Perhaps, you think, they represent a steadiness in this turbulent time. But our royal family hasn’t been functioning calmly and distantly enough to ignore for centuries. Even these days, when they are supposed to be political ciphers, they make idiots or worse of themselves, interfere with politicians, city planning, and, it turns out, have a right of veto in laws where their own private financial interests might be affected. The Windsors hardly represent the ideal family, consisting as they do, of divorcees and catastrophic marriages in the last three generations. They don’t offer wisdom, (though the Queen’s long experience is said to be useful to Prime Ministers) having notoriously no interest in anything intellectual, the arts or philosophy, while the heir to the throne, Prince Charles, believes in a horrible right wing mixed-up mysticism about spiritual spirals ruling nature, and a feudal faith in the ‘right’ order of things. But if they’re not the perfect family, neither are they Everyfamily. They have no idea how the world really is, having never actually lived in it. A friend of mine was given a medal by the Queen for services to the arts. During the audience with the Queen, my friend told her about a mentally ill woman she had come across who was the basis for something she wrote. There was a silence, and then the Queen replied, ‘But how do you meet such people?’ It was a real and baffled question, and genuine, because it’s unlikely that Her Majesty has met anyone accidentally, since, years ago, a mentally ill man broke into the palace and sat on the end of her bed.

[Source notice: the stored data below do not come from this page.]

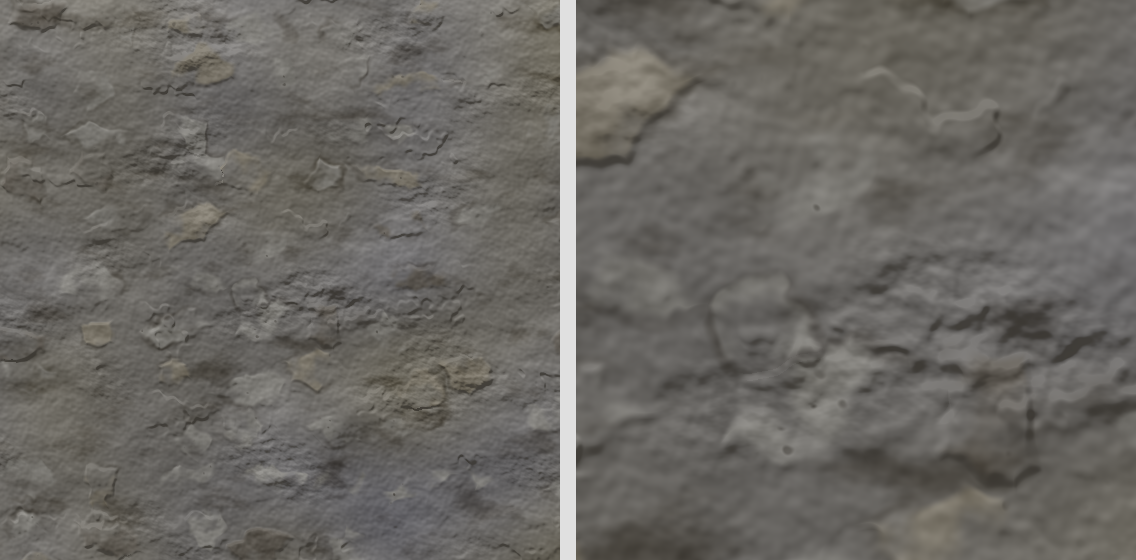
Left, the full canvas; right, a detail of the centre.
This texture is drawn by a Shadertoy shader. Its source:

```glsl
// Weathered rubble wall: irregular stones half buried in rough grey mortar.
// A height field of gradient noise, polygon stones and broken ledges is lit
// from above, then tinted by broad stains, stone colours, pits and crevices.

#define STONE_CELLS vec2(7.5, 11.0)
#define STONE_SHARE 0.82
#define STONE_RELIEF 0.17
#define LEDGE_RELIEF 0.15
#define RUBBLE_RELIEF 0.85
#define MORTAR_RELIEF 0.95
#define GRIT_RELIEF 0.045
#define LIGHT_STEP vec2(-0.0015, 0.004)
#define STAIN_STRENGTH 0.19
#define DIRT_STRENGTH 0.10
#define PIT_CELLS 62.0

const vec3 MORTAR = vec3(0.410, 0.400, 0.382);
const vec3 PALE_STONE = vec3(0.492, 0.485, 0.464);
const vec3 TAN_STONE = vec3(0.452, 0.428, 0.375);
const vec3 BROWN_STONE = vec3(0.335, 0.315, 0.285);
const vec3 CREVICE = vec3(0.235, 0.222, 0.200);

vec2 hash2(vec2 p) {
    vec3 q = fract(p.xyx * vec3(0.1031, 0.1030, 0.0973));
    q += dot(q, q.yzx + 33.33);
    return fract((q.xx + q.yz) * q.zy);
}

float corner(vec2 cell, vec2 offset) {
    return dot(hash2(cell) * 2.0 - 1.0, offset);
}

// Gradient noise, roughly -0.6 to 0.6
float noise(vec2 p) {
    vec2 i = floor(p), f = fract(p);
    vec2 u = f * f * f * (f * (f * 6.0 - 15.0) + 10.0);
    vec2 e = vec2(1.0, 0.0);
    float low = mix(corner(i, f), corner(i + e, f - e), u.x);
    float high = mix(corner(i + e.yx, f - e.yx), corner(i + 1.0, f - 1.0), u.x);
    return mix(low, high, u.y);
}

float fbm(vec2 p) {
    float sum = 0.0, amp = 0.5;
    for (int i = 0; i < 5; i++) {
        sum += amp * noise(p);
        p = mat2(1.6, 1.2, -1.2, 1.6) * p + 17.3;
        amp *= 0.5;
    }
    return sum;
}

// Nearest stone: x = signed edge distance, y = random identity
vec2 stones(vec2 p) {
    p += 0.016 * vec2(noise(p * 22.0), noise(p * 22.0 + 40.0));
    p += 0.010 * vec2(noise(p * 60.0), noise(p * 60.0 + 70.0));
    vec2 home = floor(p * STONE_CELLS);
    vec2 nearest = vec2(1.0, 0.0);
    for (int j = -1; j <= 1; j++)
    for (int i = -1; i <= 1; i++) {
        vec2 cell = home + vec2(i, j);
        vec2 seed = hash2(cell + 5.0);
        if (seed.x > STONE_SHARE) continue;
        vec2 center = (cell + 0.2 + 0.6 * hash2(cell + 19.0)) / STONE_CELLS;
        vec2 size = mix(vec2(0.026, 0.018), vec2(0.072, 0.042), hash2(cell + 71.0));
        float tilt = (seed.y - 0.5) * 0.7;
        vec2 q = mat2(cos(tilt), -sin(tilt), sin(tilt), cos(tilt)) * (p - center) / size;
        float d = -1.0;
        for (int k = 0; k < 6; k++) {
            vec2 side = hash2(cell + float(k) * 13.7 + 101.0);
            float angle = (float(k) + 0.7 * side.x) * 1.0472;
            d = max(d, dot(q, vec2(cos(angle), sin(angle))) - mix(0.65, 1.0, side.y));
        }
        d *= size.y;
        if (d < nearest.x) nearest = vec2(d, hash2(cell + 7.0).y);
    }
    return nearest;
}

float wallHeight(vec2 p, vec2 stone) {
    float raised = smoothstep(0.005, -0.005, stone.x) * mix(-0.3, 1.0, stone.y);
    float ragged = 0.3 * noise(p * 28.0) + 0.22 * noise(p * 65.0);
    float ledge = noise(p * vec2(4.0, 13.0) + 31.0) + ragged;
    float broken = smoothstep(0.05, 0.3, noise(p * vec2(8.0, 10.0) + 53.0));
    float rubble = smoothstep(-0.02, 0.35, noise(p * vec2(4.5, 8.0) + 88.0));
    return STONE_RELIEF * raised * (1.0 + 1.2 * noise(p * 18.0 + 11.0))
         + LEDGE_RELIEF * broken * smoothstep(-0.05, 0.05, ledge)
         + RUBBLE_RELIEF * rubble * fbm(p * vec2(14.0, 24.0) + 9.0)
         + MORTAR_RELIEF * fbm(p * vec2(7.0, 9.0))
         + GRIT_RELIEF * noise(p * 115.0 + 3.0);
}

// Small ragged holes, gathered in clusters
float pits(vec2 p) {
    p += 0.004 * vec2(noise(p * 90.0), noise(p * 90.0 + 33.0));
    vec2 cell = floor(p * PIT_CELLS);
    vec2 seed = hash2(cell + 211.0);
    float d = length(fract(p * PIT_CELLS) - mix(vec2(0.25), vec2(0.75), hash2(cell + 9.0)));
    float cluster = smoothstep(0.05, 0.2, noise(p * 9.0 + 140.0));
    float radius = mix(0.06, 0.20, seed.y * seed.y);
    return cluster * step(0.65, seed.x) * smoothstep(radius + 0.1, radius - 0.08, d);
}

void mainImage(out vec4 fragColor, in vec2 fragCoord) {
    vec2 p = fragCoord / iResolution.y;
    vec2 stone = stones(p);
    vec2 lit = p + LIGHT_STEP;
    float slope = wallHeight(p, stone) - wallHeight(lit, stones(lit));

    // Mortar with broad stains, paler towards the top, warm and cool zones
    float stain = fbm(p * vec2(3.0, 4.5) + 61.0);
    vec3 color = MORTAR + STAIN_STRENGTH * stain + 0.04 * smoothstep(0.6, 1.0, p.y);
    color -= 0.025 * smoothstep(0.5, 0.0, length(p - vec2(0.35, 0.42)));
    color += vec3(0.004, 0.0, -0.018) * 3.5 * noise(p * 3.5 + 23.0);

    // Stone faces with chips, partly smeared over with mortar
    vec3 face = stone.y < 0.62 ? PALE_STONE : (stone.y < 0.83 ? TAN_STONE : BROWN_STONE);
    face += 0.16 * fbm(p * vec2(26.0, 16.0)) + 0.10 * stain;
    float bare = smoothstep(-0.2, 0.15, noise(p * 14.0 + 77.0) + 0.4 * noise(p * 45.0));
    float cover = smoothstep(0.003, -0.004, stone.x) * bare;
    color = mix(color, face, 0.8 * cover);

    // Dirt gathers in horizontal patches and along stone contours
    float dirt = smoothstep(0.03, 0.3, fbm(p * vec2(9.0, 17.0) + 45.0));
    float rim = smoothstep(0.008, 0.0, abs(stone.x - 0.003));
    rim *= smoothstep(0.0, 0.3, noise(p * 12.0 + 15.0));
    color -= vec3(0.95, 1.0, 1.08) * DIRT_STRENGTH * (dirt * (1.0 - 0.5 * cover) + 0.7 * rim);

    // Relief light, with warm dark crevices under overhangs
    color += 1.05 * clamp(slope, -0.12, 0.085) + 0.03 * noise(p * 70.0 + 6.0);
    color = mix(color, CREVICE, 0.7 * smoothstep(0.04, 0.12, -slope));
    color = mix(color, CREVICE, 0.7 * pits(p) * mix(0.1, 1.0, cover));
    fragColor = vec4(color + 0.008, 1.0);
}
```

So the British royal family seem to serve no other purpose than to fill the tabloid newspapers and magazines when hard news is either lacking or not attractive enough to sell papers. After a brief explanation of the Latin name for her unwellness, Kate’s and Will’s baby will give us nine full months of babble and nonsense, with no real content. It is like some crazy town crier walking around, ringing his bell and shouting incomprehensible gibberish, filling the air with noise, because silence is unacceptable and frightening. Or, if you want to be more modern, it is spam, filling our inboxes, so we don’t have to notice that no one emails us except for debt collectors.

This piece was written for my regular monthly column at the Goteborg-Postens for translation into Swedish.